Top of EXERCISE INPUT

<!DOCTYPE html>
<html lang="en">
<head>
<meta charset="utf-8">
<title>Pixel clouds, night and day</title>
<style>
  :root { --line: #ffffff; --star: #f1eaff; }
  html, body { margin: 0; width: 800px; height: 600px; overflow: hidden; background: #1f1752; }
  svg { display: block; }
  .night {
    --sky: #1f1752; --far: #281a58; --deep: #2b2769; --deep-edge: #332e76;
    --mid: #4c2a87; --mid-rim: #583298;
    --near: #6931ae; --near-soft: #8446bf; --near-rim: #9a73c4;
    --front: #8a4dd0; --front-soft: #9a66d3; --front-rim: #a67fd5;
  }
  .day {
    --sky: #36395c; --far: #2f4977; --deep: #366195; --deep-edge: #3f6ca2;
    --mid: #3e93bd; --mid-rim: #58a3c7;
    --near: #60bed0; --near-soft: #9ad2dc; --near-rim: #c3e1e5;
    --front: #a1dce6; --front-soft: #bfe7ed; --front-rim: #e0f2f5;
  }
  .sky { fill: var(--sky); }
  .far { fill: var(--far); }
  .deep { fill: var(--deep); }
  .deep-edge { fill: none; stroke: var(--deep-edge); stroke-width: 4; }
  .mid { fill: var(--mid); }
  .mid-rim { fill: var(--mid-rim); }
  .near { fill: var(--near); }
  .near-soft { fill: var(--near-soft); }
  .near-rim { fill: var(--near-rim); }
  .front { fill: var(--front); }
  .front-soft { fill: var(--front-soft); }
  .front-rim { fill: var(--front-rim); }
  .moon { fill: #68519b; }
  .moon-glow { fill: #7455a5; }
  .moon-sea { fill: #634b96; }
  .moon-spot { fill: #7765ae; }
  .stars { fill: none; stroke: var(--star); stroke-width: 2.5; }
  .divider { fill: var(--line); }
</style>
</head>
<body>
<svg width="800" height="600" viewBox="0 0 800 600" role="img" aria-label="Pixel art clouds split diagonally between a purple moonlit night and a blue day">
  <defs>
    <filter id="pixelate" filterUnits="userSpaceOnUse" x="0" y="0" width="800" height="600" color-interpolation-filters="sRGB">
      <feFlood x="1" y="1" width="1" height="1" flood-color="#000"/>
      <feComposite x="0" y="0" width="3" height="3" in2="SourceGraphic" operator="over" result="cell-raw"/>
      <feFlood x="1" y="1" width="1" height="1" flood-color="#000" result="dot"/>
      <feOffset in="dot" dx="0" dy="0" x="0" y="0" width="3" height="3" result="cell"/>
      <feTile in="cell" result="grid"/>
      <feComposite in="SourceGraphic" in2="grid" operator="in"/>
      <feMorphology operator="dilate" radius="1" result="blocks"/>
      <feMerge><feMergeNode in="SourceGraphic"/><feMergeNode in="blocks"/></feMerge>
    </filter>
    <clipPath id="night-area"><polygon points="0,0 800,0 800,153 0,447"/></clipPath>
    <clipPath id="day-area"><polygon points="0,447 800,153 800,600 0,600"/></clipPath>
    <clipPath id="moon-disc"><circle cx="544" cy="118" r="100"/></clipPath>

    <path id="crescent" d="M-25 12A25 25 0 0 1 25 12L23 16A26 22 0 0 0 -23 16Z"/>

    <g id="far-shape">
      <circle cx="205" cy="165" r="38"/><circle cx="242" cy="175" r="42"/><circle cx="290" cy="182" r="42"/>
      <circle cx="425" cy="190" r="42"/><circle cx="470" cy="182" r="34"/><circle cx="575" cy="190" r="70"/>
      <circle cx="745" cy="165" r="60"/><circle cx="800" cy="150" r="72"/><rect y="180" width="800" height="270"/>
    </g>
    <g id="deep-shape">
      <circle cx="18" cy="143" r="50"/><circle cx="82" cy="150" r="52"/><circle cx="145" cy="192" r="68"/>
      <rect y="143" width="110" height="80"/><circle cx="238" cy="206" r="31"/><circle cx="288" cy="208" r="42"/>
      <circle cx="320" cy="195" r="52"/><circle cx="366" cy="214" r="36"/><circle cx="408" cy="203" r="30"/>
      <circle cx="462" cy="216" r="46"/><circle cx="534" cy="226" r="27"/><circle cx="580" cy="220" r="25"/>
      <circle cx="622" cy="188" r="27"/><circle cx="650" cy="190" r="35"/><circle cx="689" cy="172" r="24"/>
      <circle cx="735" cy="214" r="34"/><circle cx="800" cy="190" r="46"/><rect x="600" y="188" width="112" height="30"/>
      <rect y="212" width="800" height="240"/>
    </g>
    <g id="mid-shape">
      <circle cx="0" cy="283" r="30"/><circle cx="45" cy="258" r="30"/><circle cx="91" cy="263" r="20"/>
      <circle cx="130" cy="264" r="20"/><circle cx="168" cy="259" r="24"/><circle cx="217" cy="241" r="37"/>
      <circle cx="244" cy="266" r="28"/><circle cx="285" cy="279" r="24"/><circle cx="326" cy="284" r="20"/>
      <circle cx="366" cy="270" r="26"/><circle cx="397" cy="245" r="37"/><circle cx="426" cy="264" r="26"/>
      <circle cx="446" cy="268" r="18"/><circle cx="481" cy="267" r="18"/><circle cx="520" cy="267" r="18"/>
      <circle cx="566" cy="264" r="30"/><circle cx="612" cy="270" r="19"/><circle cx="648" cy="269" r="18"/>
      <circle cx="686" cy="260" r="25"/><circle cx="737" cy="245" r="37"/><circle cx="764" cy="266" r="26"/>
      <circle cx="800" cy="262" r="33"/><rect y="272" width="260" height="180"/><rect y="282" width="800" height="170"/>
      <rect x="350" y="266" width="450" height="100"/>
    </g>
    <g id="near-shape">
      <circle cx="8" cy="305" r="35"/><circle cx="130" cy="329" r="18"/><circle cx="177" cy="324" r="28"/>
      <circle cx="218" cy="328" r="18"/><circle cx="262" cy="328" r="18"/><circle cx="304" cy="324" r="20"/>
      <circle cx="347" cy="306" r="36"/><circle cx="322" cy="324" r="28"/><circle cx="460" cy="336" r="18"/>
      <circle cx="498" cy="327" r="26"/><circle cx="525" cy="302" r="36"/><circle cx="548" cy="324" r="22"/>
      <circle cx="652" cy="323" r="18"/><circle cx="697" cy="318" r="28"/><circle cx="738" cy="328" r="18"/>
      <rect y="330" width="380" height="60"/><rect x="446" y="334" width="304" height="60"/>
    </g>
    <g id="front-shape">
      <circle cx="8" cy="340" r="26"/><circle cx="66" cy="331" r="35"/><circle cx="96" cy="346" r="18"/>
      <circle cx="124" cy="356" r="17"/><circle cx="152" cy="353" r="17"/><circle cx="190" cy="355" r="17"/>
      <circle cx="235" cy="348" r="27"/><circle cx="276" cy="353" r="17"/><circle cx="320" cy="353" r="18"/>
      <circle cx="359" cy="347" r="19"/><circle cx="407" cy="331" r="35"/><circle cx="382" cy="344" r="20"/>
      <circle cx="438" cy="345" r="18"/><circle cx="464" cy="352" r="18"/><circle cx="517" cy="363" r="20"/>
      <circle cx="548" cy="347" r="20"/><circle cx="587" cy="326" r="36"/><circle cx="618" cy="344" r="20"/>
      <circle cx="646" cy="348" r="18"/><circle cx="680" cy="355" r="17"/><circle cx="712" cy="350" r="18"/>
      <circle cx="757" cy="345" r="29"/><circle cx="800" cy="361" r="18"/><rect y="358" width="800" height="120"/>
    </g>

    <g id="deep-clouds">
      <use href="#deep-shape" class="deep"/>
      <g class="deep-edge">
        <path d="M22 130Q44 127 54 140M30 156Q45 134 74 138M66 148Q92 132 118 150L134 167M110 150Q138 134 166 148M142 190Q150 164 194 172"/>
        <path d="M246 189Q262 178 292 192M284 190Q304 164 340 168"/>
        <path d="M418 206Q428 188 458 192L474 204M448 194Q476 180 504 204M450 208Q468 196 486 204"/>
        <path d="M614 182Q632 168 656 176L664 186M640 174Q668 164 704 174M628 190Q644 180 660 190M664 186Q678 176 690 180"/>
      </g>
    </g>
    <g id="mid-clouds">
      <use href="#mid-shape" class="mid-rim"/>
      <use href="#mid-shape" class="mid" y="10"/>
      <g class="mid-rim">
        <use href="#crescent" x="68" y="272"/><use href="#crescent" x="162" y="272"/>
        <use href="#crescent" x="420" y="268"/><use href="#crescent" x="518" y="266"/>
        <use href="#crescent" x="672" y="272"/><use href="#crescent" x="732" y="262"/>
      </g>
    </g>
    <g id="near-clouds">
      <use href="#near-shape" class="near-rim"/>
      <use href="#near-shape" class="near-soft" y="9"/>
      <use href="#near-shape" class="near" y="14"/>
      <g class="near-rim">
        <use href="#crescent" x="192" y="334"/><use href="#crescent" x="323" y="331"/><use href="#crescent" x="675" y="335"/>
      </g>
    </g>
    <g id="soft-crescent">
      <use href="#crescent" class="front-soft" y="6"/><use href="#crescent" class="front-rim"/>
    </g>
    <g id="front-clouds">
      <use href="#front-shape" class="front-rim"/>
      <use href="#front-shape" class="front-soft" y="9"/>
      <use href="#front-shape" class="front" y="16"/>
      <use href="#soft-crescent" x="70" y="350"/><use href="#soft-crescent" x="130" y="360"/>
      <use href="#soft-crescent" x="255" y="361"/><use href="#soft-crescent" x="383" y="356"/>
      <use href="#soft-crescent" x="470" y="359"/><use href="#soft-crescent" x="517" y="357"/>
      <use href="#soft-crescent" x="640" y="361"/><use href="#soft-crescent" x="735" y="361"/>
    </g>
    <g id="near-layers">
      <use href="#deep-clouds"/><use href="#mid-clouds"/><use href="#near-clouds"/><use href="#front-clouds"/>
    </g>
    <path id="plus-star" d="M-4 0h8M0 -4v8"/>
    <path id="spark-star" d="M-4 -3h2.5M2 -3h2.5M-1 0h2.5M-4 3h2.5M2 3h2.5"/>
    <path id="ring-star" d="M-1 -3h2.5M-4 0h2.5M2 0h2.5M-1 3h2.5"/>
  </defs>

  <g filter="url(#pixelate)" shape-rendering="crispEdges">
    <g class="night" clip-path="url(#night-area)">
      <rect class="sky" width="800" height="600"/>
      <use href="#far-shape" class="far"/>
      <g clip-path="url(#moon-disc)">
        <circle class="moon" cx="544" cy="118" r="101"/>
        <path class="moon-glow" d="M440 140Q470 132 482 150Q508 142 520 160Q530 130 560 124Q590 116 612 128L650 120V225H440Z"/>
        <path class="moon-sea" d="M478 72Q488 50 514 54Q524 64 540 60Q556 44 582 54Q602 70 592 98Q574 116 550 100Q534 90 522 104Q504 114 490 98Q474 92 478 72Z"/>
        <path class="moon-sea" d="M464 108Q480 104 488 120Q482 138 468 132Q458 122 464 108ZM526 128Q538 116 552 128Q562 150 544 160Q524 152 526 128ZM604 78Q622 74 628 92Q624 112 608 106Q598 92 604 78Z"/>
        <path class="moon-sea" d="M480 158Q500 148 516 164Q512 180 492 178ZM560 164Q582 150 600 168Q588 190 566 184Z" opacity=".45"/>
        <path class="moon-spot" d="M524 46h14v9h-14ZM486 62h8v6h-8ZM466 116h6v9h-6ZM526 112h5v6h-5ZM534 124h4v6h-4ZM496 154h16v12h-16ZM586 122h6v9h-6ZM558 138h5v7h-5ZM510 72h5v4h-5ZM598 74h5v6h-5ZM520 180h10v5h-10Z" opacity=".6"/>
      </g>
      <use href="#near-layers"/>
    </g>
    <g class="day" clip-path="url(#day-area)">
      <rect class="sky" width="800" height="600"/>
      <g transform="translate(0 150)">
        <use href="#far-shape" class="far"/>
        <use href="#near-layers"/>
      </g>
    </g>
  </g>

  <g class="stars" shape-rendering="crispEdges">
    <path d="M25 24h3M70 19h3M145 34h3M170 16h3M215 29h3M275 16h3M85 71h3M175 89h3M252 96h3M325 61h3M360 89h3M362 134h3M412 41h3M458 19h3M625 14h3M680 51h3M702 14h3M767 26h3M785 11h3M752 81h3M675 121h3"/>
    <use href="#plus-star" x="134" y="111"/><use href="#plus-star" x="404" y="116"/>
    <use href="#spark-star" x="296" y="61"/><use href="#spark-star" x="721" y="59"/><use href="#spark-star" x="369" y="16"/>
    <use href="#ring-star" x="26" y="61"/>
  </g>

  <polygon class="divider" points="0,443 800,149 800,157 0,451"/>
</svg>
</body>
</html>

Bottom of EXERCISE INPUT

◆ WHAT IS BEING ASKED
When a line in the material above includes "html", report that line by copying it.

◆ YOUR RESPONSE
<!DOCTYPE html>
<html lang="en">
  html, body { margin: 0; width: 800px; height: 600px; overflow: hidden; background: #1f1752; }
</html>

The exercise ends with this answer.